» **Work required**
Report every line of the data where the string "right" appears.

[Saved data entries]
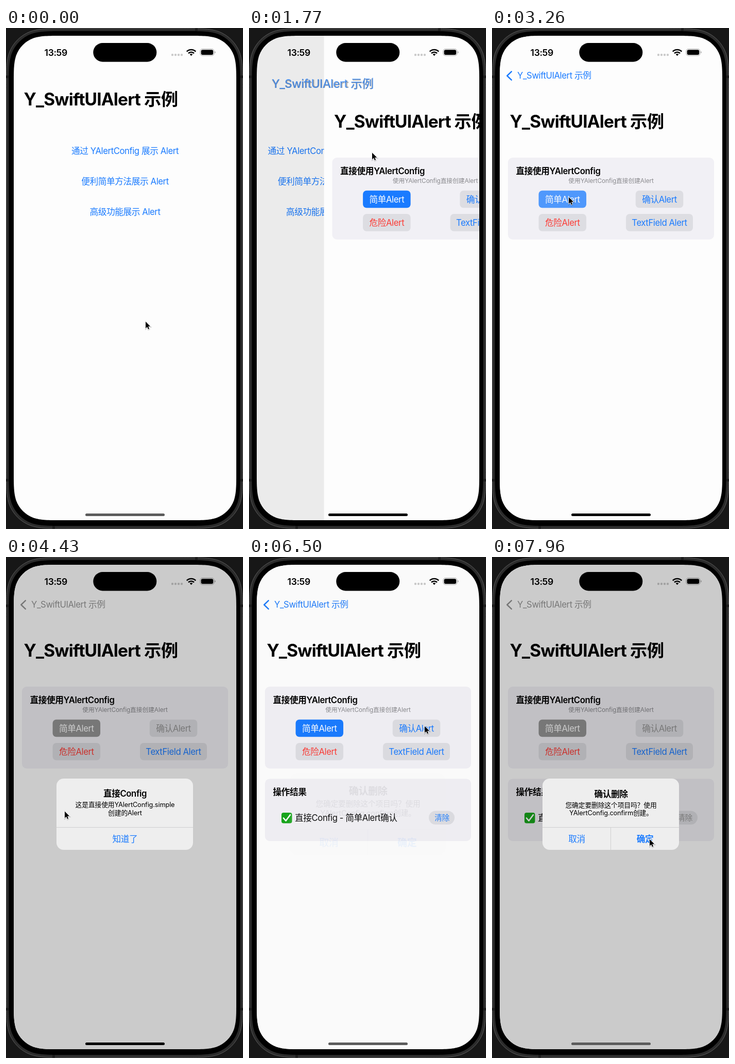
Write an HTML page that moves like this. It is 460 by 970 pixels and loops after 8 s.

```html
<!DOCTYPE html>
<html lang="zh-CN">
<head>
<meta charset="utf-8">
<title>Alert demo</title>
<style>
  html, body { margin: 0; width: 100%; height: 100%; overflow: hidden; background: #171717; }
  svg { display: block; width: 100vw; height: 100vh; }
  text {
    font-family: Inter, "Noto Sans CJK SC", "Noto Sans CJK", sans-serif;
    font-size: 16.7px; letter-spacing: -.42px; font-optical-sizing: none;
  }
  .semi { font-weight: 600; }
  .title { font-size: 33.4px; font-weight: 700; letter-spacing: -.82px; }
  .clock { font-size: 17.6px; font-weight: 600; }
  .caption { font-size: 11.8px; letter-spacing: -.1px; }
  .message { font-size: 12.8px; letter-spacing: -.15px; }
  .pill { font-size: 14.7px; }
  .mid { text-anchor: middle; }
</style>
</head>
<body>
<svg id="stage" viewBox="0 0 460 970"></svg>
<script>
const LOOP = 8000, TICK = 147.4;
const BLUE = [26, 123, 255], GRAY = [148, 148, 148];
const PAGE = '#fdfdfd', CARD = '#f1f0f5', KEY = '#dddde2', RED = '#fc3c36';
const APP = 'Y_SwiftUIAlert 示例';

const START = { x: 270, y: 567 };
// Each move eases to (x, y); bow bends its path sideways
const MOVES = [
  { from: 150, to: 1330, x: 238, y: 240, bow: -20 },
  { from: 1780, to: 2800, x: 148, y: 326, bow: 0 },
  { from: 3540, to: 4420, x: 113, y: 491, bow: 0 },
  { from: 4420, to: 5015, x: 238, y: 541, bow: 85 },
  { from: 5460, to: 6050, x: 340, y: 326, bow: 0 },
  { from: 6640, to: 7370, x: 198, y: 525, bow: 0 },
  { from: 7370, to: 7950, x: 305, y: 545, bow: 0 }
];

const clamp = v => Math.max(0, Math.min(1, v));
const lerp = (a, b, k) => a + (b - a) * k;
const smooth = k => k * k * (3 - 2 * k);
const mix = (a, b, k) => `rgb(${a.map((v, i) => Math.round(lerp(v, b[i], k)))})`;
const blue = mix(BLUE, GRAY, 0);

// Critically damped spring from 0 to 1
function spring(ms, speed = .016) {
  const w = Math.max(0, ms) * speed;
  return 1 - (1 + w) * Math.exp(-w);
}

function cursorAt(t) {
  let { x, y } = START;
  for (const move of MOVES) {
    const k = smooth(clamp((t - move.from) / (move.to - move.from)));
    x = lerp(x, move.x, k) + move.bow * Math.sin(Math.PI * k);
    y = lerp(y, move.y, k);
  }
  return [x, y];
}

const rect = (x, y, w, h, r, fill, extra = '') =>
  `<rect x="${x}" y="${y}" width="${w}" height="${h}" rx="${r}" fill="${fill}" ${extra}/>`;
const text = (x, y, s, fill = '#000', cls = '') =>
  `<text x="${x}" y="${y}" fill="${fill}" class="${cls}">${s}</text>`;
const line = (x1, y1, x2, y2, stroke) =>
  `<path d="M${x1} ${y1}L${x2} ${y2}" stroke="${stroke}"/>`;
const fullPage = (fill, extra = '') => rect(15, 15, 432, 938, 0, fill, extra);

// Rounded box with continuous-curvature corners
function squircle(x, y, w, h, r, extra) {
  const edge = [[0, 1.5287], [0, 1.0885], [0, .8684], [.0749, .6315], [.1691, .3728]];
  const corner = [...edge, ...edge.map(([a, b]) => [b, a]).reverse()];
  const points = [[0, 0], [1, 0], [1, 1], [0, 1]].flatMap(([right, low]) => {
    const turn = right === low ? corner : [...corner].reverse();
    return [turn.map(([a, b]) => [
      right ? x + w - a * r : x + a * r,
      low ? y + h - b * r : y + b * r
    ].map(v => v.toFixed(2)).join(' '))];
  });
  const d = points.map(([first, ...curve], i) => `${i ? 'L' : 'M'}${first}C${curve.join(' ')}`);
  return `<path d="${d.join('')}Z" ${extra}/>`;
}

const button = (id, cx, y, w, label, bg, fill) =>
  `<g id="${id}">${rect(cx - w / 2, y, w, 33.5, 7, bg)}${text(cx, y + 22.7, label, fill, 'mid')}</g>`;

const alertBox = (id, title, lines, actions) => `<g id="${id}">
  ${rect(98, 429, 265, 138, 14, '#eee')}
  ${text(231, 464.5, title, '#000', 'mid semi')}
  ${lines.map((s, i) => text(231, 484.5 + i * 15.8, s, '#000', 'mid message')).join('')}
  ${line(98, 523.5, 363, 523.5, '#cfcfd0')}${actions}</g>`;

const device = `
  ${rect(0, 0, 460, 970, 0, '#171717')}
  ${squircle(.5, 1, 459, 968, 75, 'fill="#2b2b2b" stroke="#5a5a5a"')}
  ${squircle(5.5, 6, 449, 958, 70, '')}
  ${[92, 873].map(y => rect(0, y, 5, 5, 0, '#1c1c1c') + rect(455, y, 5, 5, 0, '#1c1c1c')).join('')}
  ${rect(367, 1, 5, 5, 0, '#1c1c1c')}${rect(90, 964, 5, 5, 0, '#1c1c1c')}`;

const listPage = `<g id="list">${fullPage(PAGE)}
  ${['通过 YAlertConfig 展示 Alert', '便利简单方法展示 Alert', '高级功能展示 Alert']
    .map((s, i) => text(231, 244 + i * 59, s, blue, 'mid')).join('')}</g>
  ${fullPage('#000', 'id="shade"')}`;

const results = `<g id="results">${rect(31, 429.5, 400, 120.5, 9, CARD)}
  ${text(46.5, 461, '操作结果', '#000', 'semi')}
  ${rect(63, 495, 20.5, 20.5, 4, '#18a61c')}
  <path d="M67 505.5l4.5 5.2 8.5-11.5" fill="none" stroke="#fff" stroke-width="2.6" stroke-linecap="round" stroke-linejoin="round"/>
  ${text(89, 511, '直接Config - 简单Alert确认')}
  ${rect(349, 491.5, 50, 26.5, 13.2, KEY)}
  ${text(374.5, 510.2, '清除', blue, 'mid pill')}</g>`;

const detailPage = `<g id="detail">${fullPage(PAGE)}
  ${text(34.5, 193, APP, '#000', 'title')}
  ${rect(31, 251, 400, 158.5, 9, CARD)}
  ${text(46.5, 283, '直接使用YAlertConfig', '#000', 'semi')}
  ${text(231, 300, '使用YAlertConfig直接创建Alert', '#8a8a8e', 'mid caption')}
  ${button('simple', 136.8, 314.8, 92.5, '简单Alert', blue, '#fff')}
  ${button('confirm', 325, 314.8, 92.5, '确认Alert', KEY, blue)}
  ${button('danger', 136.8, 360, 92.5, '危险Alert', KEY, RED)}
  ${button('field', 325, 360, 130, 'TextField Alert', KEY, blue)}
  ${results}</g>`;

const navBar = `
  <g id="large">${text(-.5, 0, APP, '#000', 'title')}</g>
  <g id="back">${text(0, 0, APP, blue)}</g>
  <path id="chevron" d="M37.8 84.3L29.3 92.5L37.8 100.7" fill="none" stroke-width="2.5" stroke-linecap="round" stroke-linejoin="round"/>`;

const statusBar = `
  ${text(96.7, 53.8, '13:59', '#000', 'mid clock')}
  ${[0, 1, 2, 3].map(i => `<circle cx="${323 + i * 6}" cy="52" r="2.2" fill="#cacaca"/>`).join('')}
  <g fill="none" stroke="#000" stroke-width="2.7">
    <path d="M350.8 45.6a12.3 12.3 0 0 1 17.4 0M354 49a7.8 7.8 0 0 1 11 0"/>
    <path d="M359.5 54l-2.8-2.9a4 4 0 0 1 5.6 0z" fill="#000" stroke="none"/>
  </g>
  ${rect(376.9, 40.6, 27, 13, 4.3, 'none', 'stroke="#a5a5a5"')}
  ${rect(378.6, 42.3, 23.6, 9.6, 2.9, '#000')}
  <path d="M405.2 45v4.2q1.6-.6 1.6-2.1t-1.6-2.1" fill="#a5a5a5"/>`;

const alerts =
  alertBox('notice', '直接Config', ['这是直接使用YAlertConfig.simple', '创建的Alert'],
    text(231, 552, '知道了', blue, 'mid')) +
  alertBox('question', '确认删除', ['您确定要删除这个项目吗？使用', 'YAlertConfig.confirm创建。'],
    line(230.5, 523.5, 230.5, 567, '#cfcfd0') +
    text(164.5, 552, '取消', blue, 'mid') + text(297, 552, '确定', blue, 'mid semi'));

const arrow = 'M1 1.4V14.4L4 11.6L6 16.2L8 15.3L6.1 10.8H10.2Z';

document.getElementById('stage').innerHTML = `
  <defs><clipPath id="screen">${squircle(15, 15, 432, 938, 61, '')}</clipPath></defs>
  ${device}
  <g clip-path="url(#screen)">${listPage}${detailPage}${navBar}${statusBar}
    ${fullPage('#000', 'id="dim"')}</g>
  ${rect(169.3, 29, 123, 36.4, 18.2, '#000')}
  ${alerts}
  ${rect(154, 940, 154, 5, 2.5, '#000', 'id="home"')}
  <g id="cursor">
    <path d="${arrow}" transform="translate(.3 1)" fill="none" stroke="#000" stroke-opacity=".18" stroke-width="2.4"/>
    <path d="${arrow}" stroke="#fff" stroke-width="1.6" stroke-linejoin="round" paint-order="stroke"/>
  </g>`;

const $ = id => document.getElementById(id);
const set = (el, attrs) => Object.entries(attrs).forEach(([k, v]) => el.setAttribute(k, v));
const show = (id, on) => set($(id), { visibility: on ? 'visible' : 'hidden' });

function drawPush(p) {
  const q = p ** 1.18;
  const place = `translate(${lerp(35, 49, q)} ${lerp(150, 98.2, q)})`;
  set($('list'), { transform: `translate(${-129.6 * p} 0)` });
  set($('shade'), { opacity: .1 * p });
  set($('detail'), { transform: `translate(${432 * (1 - p)} 0)` });
  set($('large'), { transform: `${place} scale(${lerp(1, .48, q)})`, opacity: 1 - p });
  set($('back'), { transform: `${place} scale(${lerp(2.09, 1, q)})`, opacity: p });
  set($('chevron'), { opacity: clamp((p - .75) * 4) });
}

function drawTint(amount) {
  const nav = mix(BLUE, GRAY, amount);
  const tint = mix(BLUE, GRAY, clamp((amount - .3) * 4));
  set($('back').firstChild, { fill: nav });
  set($('chevron'), { stroke: nav });
  for (const el of [$('simple').firstChild, $('confirm').lastChild, $('results').lastChild])
    set(el, { fill: tint });
}

function drawAlert(t, amount) {
  const second = t >= 6000;
  const closing = t > 5000 && !second;
  const scale = closing ? 1 : 1 + .155 * (1 - amount);
  set($('dim'), { opacity: .2 * amount });
  for (const id of ['notice', 'question']) {
    show(id, amount > 0 && second === (id === 'question'));
    set($(id), {
      opacity: 1 - (1 - amount) ** 1.3,
      transform: `translate(230.5 498) scale(${scale}) translate(-230.5 -498)`
    });
  }
}

function draw(time) {
  const t = Math.floor(time / TICK) * TICK;
  const amount = clamp(spring(t - 3366) - spring(t - 5165, .025) + spring(t - 6463));
  drawPush(spring(t - 1617));
  drawTint(amount);
  drawAlert(t, amount);
  show('results', t >= 5590);
  set($('simple'), { opacity: t > 3200 && t < 3366 ? .75 : 1 });
  set($('confirm'), { opacity: t > 6300 && t < 6463 ? .75 : 1 });
  set($('home'), { fill: t < 1617 || t > 5165 ? '#5c5c5c' : '#000' });
  set($('cursor'), { transform: `translate(${cursorAt(t)})` });
}

const start = performance.now();
function tick() {
  draw((performance.now() - start) % LOOP);
  requestAnimationFrame(tick);
}
tick();
</script>
</body>
</html>
```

» **Solution below**
  const points = [[0, 0], [1, 0], [1, 1], [0, 1]].flatMap(([right, low]) => {
    const turn = right === low ? corner : [...corner].reverse();
      right ? x + w - a * r : x + a * r,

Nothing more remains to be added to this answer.